━━━ Dataset entries

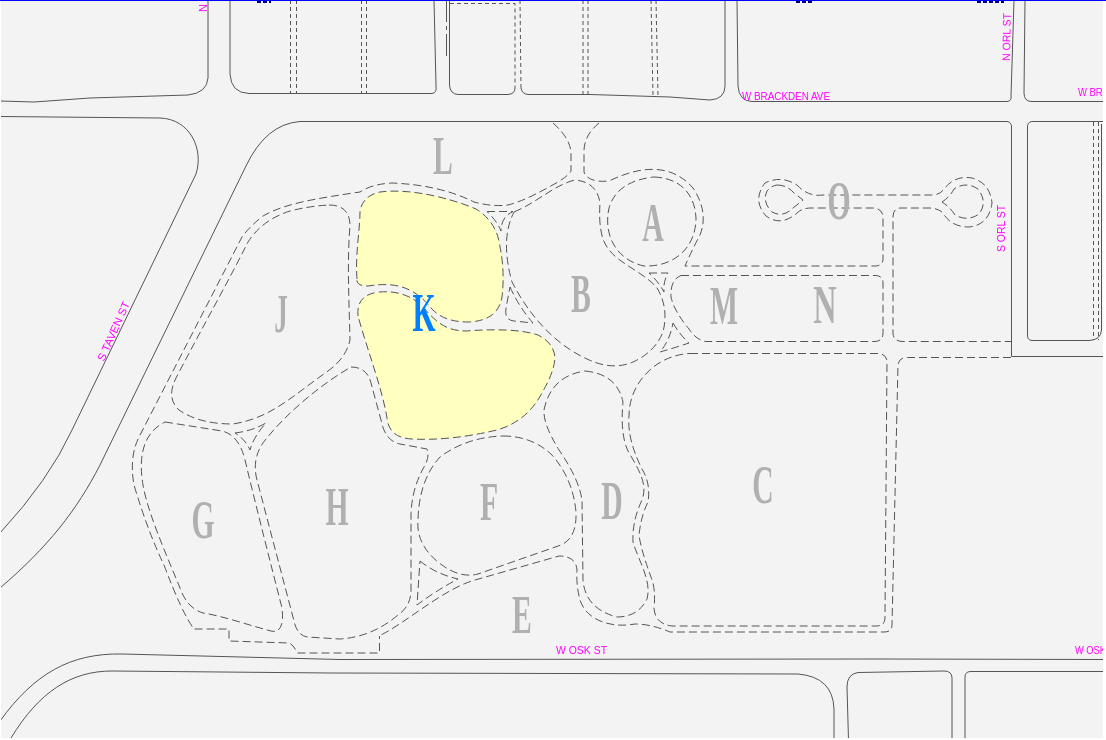
<!DOCTYPE html>
<html lang="en">
<head>
<meta charset="utf-8">
<title>Section map</title>
<style>
:root {
  --ground: #f3f3f3;
  --edge: #ffffff;
  --road: #555555;
  --section: #b0b0b0;
  --active-fill: #ffffc0;
  --active-letter: #0080ff;
  --street: #ff00ff;
  --frame: #0000ff;
}
html, body { margin: 0; width: 1106px; height: 740px; overflow: hidden; background: var(--edge); }
svg { display: block; }
.ground { fill: var(--ground); }
.roads, .paths { fill: none; stroke: var(--road); stroke-width: 1; }
.paths { stroke-dasharray: 8 4; }
.alleys { fill: none; stroke: var(--road); stroke-dasharray: 4 3; }
.active { fill: var(--active-fill); }
.frame { stroke: var(--frame); stroke-width: 2; }
.ticks { stroke: #000080; stroke-width: 2; stroke-dasharray: 4 2; }
.sections text { font: bold 54px "Liberation Serif", "Noto Serif", serif; text-anchor: middle; fill: var(--section); }
.sections .current { fill: var(--active-letter); }
.streets text { font: 11px "Liberation Sans", "Inter", sans-serif; fill: var(--street); }
</style>
</head>
<body>
<svg width="1106" height="740" viewBox="0 0 1106 740" role="img" aria-label="Map of lettered sections with section K highlighted">
  <defs>
    <clipPath id="map-area"><rect x="1" width="1102" height="738"/></clipPath>
  </defs>
  <rect class="ground" x="1" width="1102" height="738"/>

  <g clip-path="url(#map-area)">
    <g class="active">
      <path d="M357 279 C355 255 360 230 360 212 Q362 196 380 192 C410 188 450 198 476 209 Q497 222 500 247 Q505 271 502 297 Q498 321 468 322 Q444 322 432 309 C416 289 398 281 368 286 Q356 286 357 279Z"/>
      <path d="M358 316 Q356 294 380 292 Q403 290 420 304 C434 319 443 331 466 331 C492 329 520 329 538 335 Q554 343 555 358 Q554 372 543 391 Q528 421 497 430 Q450 441 412 439 Q389 438 387 418 C382 388 368 352 358 316Z"/>
    </g>

    <g class="roads">
      <!-- North-side blocks -->
      <path d="M0 101 L34 102 L90 98 L188 95 Q207 93 208 78 V0"/>
      <path d="M230 0 V74 Q231 93 249 93.5 H432 Q437 93 436 86 L434 0"/>
      <path d="M449.500 0 V85 Q450 94 458 94.500 H508 Q515 94 515 88"/>
      <path d="M521 88 Q522 94 528 94.500 H590 L670 97 L710 100 Q725 99 725 86 V0"/>
      <path d="M737 0 L738 86 Q739 101 752 101.500 H1007 Q1012 101 1011 96 L1014 0"/>
      <path d="M1025 0 L1024 93 Q1024 101 1031 101.500 H1106"/>
      <path d="M446.500 0 V58" stroke-dasharray="22 4 4 4"/>
      <!-- West road -->
      <path d="M0 116.500 L160 118 C190 119 204 149 196 174 L72 430 Q49 480 0 533"/>
      <path d="M0 588 C48 547 77 510 100 465 L246 166 Q266 124 300 121.500 H1007 Q1012 122 1011.500 128 V356.500 H1106"/>
      <!-- East block -->
      <path d="M1106 121.500 H1032 Q1027 122 1027.500 128 V335 Q1027 340 1032 340.500 H1089 Q1101 340 1101.500 330 V124"/>
      <!-- South road -->
      <path d="M0 721 C34 674 70 653 122 654 L340 659.500 L880 659 L1106 659.500"/>
      <path d="M11 738 C39 692 71 671 112 671 L330 673 L798 674 Q833 677 834 709 V740"/>
      <path d="M848.500 740 L847 687 Q847 674 858 672.500 L944 671 Q952 671 952 678 V740"/>
      <path d="M965 740 V677 Q965 671 972 671.500 H1106"/>
    </g>

    <g class="alleys">
      <path d="M290.500 0 V93 M296.500 0 V93 M361.500 0 V93 M366.500 0 V93 M583 0 V94 M588 0 V94 M651 0 L653 96 M656 0 L658 96"/>
      <path d="M450 3.500 H515 V88 M520 0 L521 88 M1093.500 122 V340 M1098.500 122 V340"/>
    </g>

    <g class="paths">
      <!-- Outer path, north -->
      <path d="M553 123 Q571 139 571 154 V171 Q568 177 549 187 Q524 201 508 205 Q493 207 474 202 Q440 185 392 183 Q372 184 360 192 C320 198 285 203 263 216 Q250 226 242 237 L139 437 Q129 457 134 485 Q148 532 164 565 Q182 613 194 629 H229 V641 L289 643 Q294 645 297 653 H379.500 V636"/>
      <path d="M599 123 Q583 136 584 154 V172 Q588 183 609 181 C644 164 673 165 693 188 Q709 212 700 235 Q692 250 685 266 H876 Q884 265 883 257 V216 Q882 208 872 208 H811 Q802 208 797 213 Q781 227 766 216 Q752 200 765 183 Q781 175 797 185 Q808 197 823 195 H932 Q940 195 944 189 Q955 175 972 178 Q990 183 992 203 Q989 225 969 227 Q951 227 943 213 Q938 208 929 208 H901 Q893 208 893 217 V334 Q894 341 902 341.500 H1011"/>
      <path d="M1011 357.500 H908 Q899 357 898 365 L892 625 Q892 632 884 632 H670 Q651 624 635 624 C614 628 587 622 580 600 Q576 585 577 570 Q576 556 559 556 L475 580 C443 589 406 623 379 636"/>
      <!-- Sections J and G -->
      <path d="M329 205 Q350 205 350 226 C347 260 349 300 350 340 Q346 358 328 371 C291 397 271 418 233 424 Q199 424 179 410 Q166 398 176 378 C202 328 228 282 248 242 Q262 220 290 211 Q310 206 329 205Z"/>
      <path d="M165 422 L222 431 Q239 435 245 460 C257 510 271 565 282 608 Q285 634 271 631 C248 625 223 616 203 613 Q187 608 180 588 C167 556 148 514 143 485 Q135 437 165 422Z"/>
      <!-- Section H -->
      <path d="M351 367 Q367 367 371 383 L381 420 Q385 441 400 444 L427 449 Q430 457 424 467 Q412 488 411 514 V590 Q411 606 398 615 Q372 637 340 639 L307 637 Q297 635 294 621 L257 480 Q251 457 266 439 C288 412 320 385 351 367Z"/>
      <!-- Section K -->
      <path d="M357 279 C355 255 360 230 360 212 Q362 196 380 192 C410 188 450 198 476 209 Q497 222 500 247 Q505 271 502 297 Q498 321 468 322 Q444 322 432 309 C416 289 398 281 368 286 Q356 286 357 279Z"/>
      <path d="M358 316 Q356 294 380 292 Q403 290 420 304 C434 319 443 331 466 331 C492 329 520 329 538 335 Q554 343 555 358 Q554 372 543 391 Q528 421 497 430 Q450 441 412 439 Q389 438 387 418 C382 388 368 352 358 316Z"/>
      <!-- Section B -->
      <path d="M514 212 C538 202 554 185 575 180 Q597 182 600 203 Q598 234 607 247 C618 264 644 272 657 288 Q669 308 663 332 Q655 352 633 362 Q612 371 587 359 C556 345 530 317 512 282 Q500 239 514 212Z"/>
      <!-- Section A -->
      <path d="M654 177 C681 178 695 195 696 218 C696 247 675 267 644 266 C617 260 603 236 609 208 Q617 181 654 177Z"/>
      <!-- Turnarounds at O -->
      <path d="M777 185 Q787 185 794 193 L803 200 L793 208 Q783 218 772 212 Q762 202 767 191 Q771 186 777 185Z"/>
      <path d="M942 202 Q950 197 954 189 Q966 181 978 189 Q988 202 979 214 Q968 222 955 215 Q950 207 942 202Z"/>
      <!-- Sections M and N -->
      <path d="M681 275.500 H876 Q883 276 883 283 V333 Q883 341 875 341.500 H706 Q696 340 689 329 Q674 311 671 297 Q670 280 681 275.500Z"/>
      <!-- Section C -->
      <path d="M690 353.500 H878 Q887 354 887 362 L885 618 Q885 626 876 626 H672 Q655 624 654 608 Q656 589 651 577 Q641 550 639 535 Q641 516 648 502 Q651 484 642 469 Q627 439 629 416 C629 383 656 355 690 353.500Z"/>
      <!-- Section D -->
      <path d="M585 371 Q617 374 623 402 Q620 434 628 451 C639 470 648 484 642 500 Q632 521 633 542 C638 560 652 580 647 599 Q638 617 617 617 Q586 609 583 581 L582 500 Q579 479 559 450 Q543 424 544 410 Q551 376 585 371Z"/>
      <!-- Section F -->
      <path d="M503 436 Q532 436 552 455 Q573 479 576 512 Q577 538 561 545 L478 574 Q459 579 438 562 Q416 544 418 520 Q419 480 440 457 Q467 437 503 436Z"/>
      <!-- Junction islands -->
      <path d="M487 211.500 H513 Q501 217 501 231 Q497 221 487 211.500Z"/>
      <path d="M510 287 Q519 307 533 323 L514 321 Q504 320 506 308Z"/>
      <path d="M649 273 H668 Q663 282 664 292 Q658 281 649 273Z"/>
      <path d="M673 323 Q680 335 689 343 Q674 348 660 352 Q670 340 673 323Z"/>
      <path d="M235 433 Q252 431 266 423 Q254 436 250 450 Q245 439 235 433Z"/>
      <path d="M420 561 Q436 574 458 579 Q437 590 417 605Z"/>
    </g>

    <g class="sections">
      <text transform="translate(443 174) scale(.55 1)">L</text>
      <text transform="translate(653 241) scale(.55 1)">A</text>
      <text transform="translate(581 312) scale(.55 1)">B</text>
      <text transform="translate(763 503) scale(.55 1)">C</text>
      <text transform="translate(612 519) scale(.55 1)">D</text>
      <text transform="translate(522 633) scale(.55 1)">E</text>
      <text transform="translate(489 520) scale(.55 1)">F</text>
      <text transform="translate(203 538) scale(.55 1)">G</text>
      <text transform="translate(337 525) scale(.55 1)">H</text>
      <text transform="translate(281 332) scale(.5 1)">J</text>
      <text class="current" transform="translate(424 331) scale(.55 1)">K</text>
      <text transform="translate(724 324) scale(.55 1)">M</text>
      <text transform="translate(825 323) scale(.6 1)">N</text>
      <text transform="translate(839 219) scale(.55 1)">O</text>
    </g>

    <g class="streets">
      <text x="742" y="100" textLength="88" lengthAdjust="spacingAndGlyphs">W BRACKDEN AVE</text>
      <text x="1078" y="96" textLength="31" lengthAdjust="spacingAndGlyphs">W BRA</text>
      <text x="556" y="654" textLength="51" lengthAdjust="spacingAndGlyphs">W OSK ST</text>
      <text x="1075" y="654" textLength="31" lengthAdjust="spacingAndGlyphs">W OSK</text>
      <text transform="translate(1010 61) rotate(-89)" textLength="48" lengthAdjust="spacingAndGlyphs">N ORL ST</text>
      <text transform="translate(1005 252) rotate(-90)" textLength="47" lengthAdjust="spacingAndGlyphs">S ORL ST</text>
      <text transform="translate(104 362) rotate(-66)" textLength="64" lengthAdjust="spacingAndGlyphs">S TAVEN ST</text>
      <text transform="translate(207 12) rotate(-90)">N</text>
    </g>

    <path class="ticks" d="M257 2 H271 M796 2 H814 M977 2 H1004"/>
  </g>
  <line class="frame" x1="0" y1="0" x2="1106" y2="0"/>
</svg>
</body>
</html>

━━━━━━

**Exercise:**
Of the lines above, extract only those from the line with "588 C48 547" to the line with "123 Q571 139", both included, exactly as written.

**Output for this task:**
      <path d="M0 588 C48 547 77 510 100 465 L246 166 Q266 124 300 121.500 H1007 Q1012 122 1011.500 128 V356.500 H1106"/>
      <!-- East block -->
      <path d="M1106 121.500 H1032 Q1027 122 1027.500 128 V335 Q1027 340 1032 340.500 H1089 Q1101 340 1101.500 330 V124"/>
      <!-- South road -->
      <path d="M0 721 C34 674 70 653 122 654 L340 659.500 L880 659 L1106 659.500"/>
      <path d="M11 738 C39 692 71 671 112 671 L330 673 L798 674 Q833 677 834 709 V740"/>
      <path d="M848.500 740 L847 687 Q847 674 858 672.500 L944 671 Q952 671 952 678 V740"/>
      <path d="M965 740 V677 Q965 671 972 671.500 H1106"/>
    </g>

    <g class="alleys">
      <path d="M290.500 0 V93 M296.500 0 V93 M361.500 0 V93 M366.500 0 V93 M583 0 V94 M588 0 V94 M651 0 L653 96 M656 0 L658 96"/>
      <path d="M450 3.500 H515 V88 M520 0 L521 88 M1093.500 122 V340 M1098.500 122 V340"/>
    </g>

    <g class="paths">
      <!-- Outer path, north -->
      <path d="M553 123 Q571 139 571 154 V171 Q568 177 549 187 Q524 201 508 205 Q493 207 474 202 Q440 185 392 183 Q372 184 360 192 C320 198 285 203 263 216 Q250 226 242 237 L139 437 Q129 457 134 485 Q148 532 164 565 Q182 613 194 629 H229 V641 L289 643 Q294 645 297 653 H379.500 V636"/>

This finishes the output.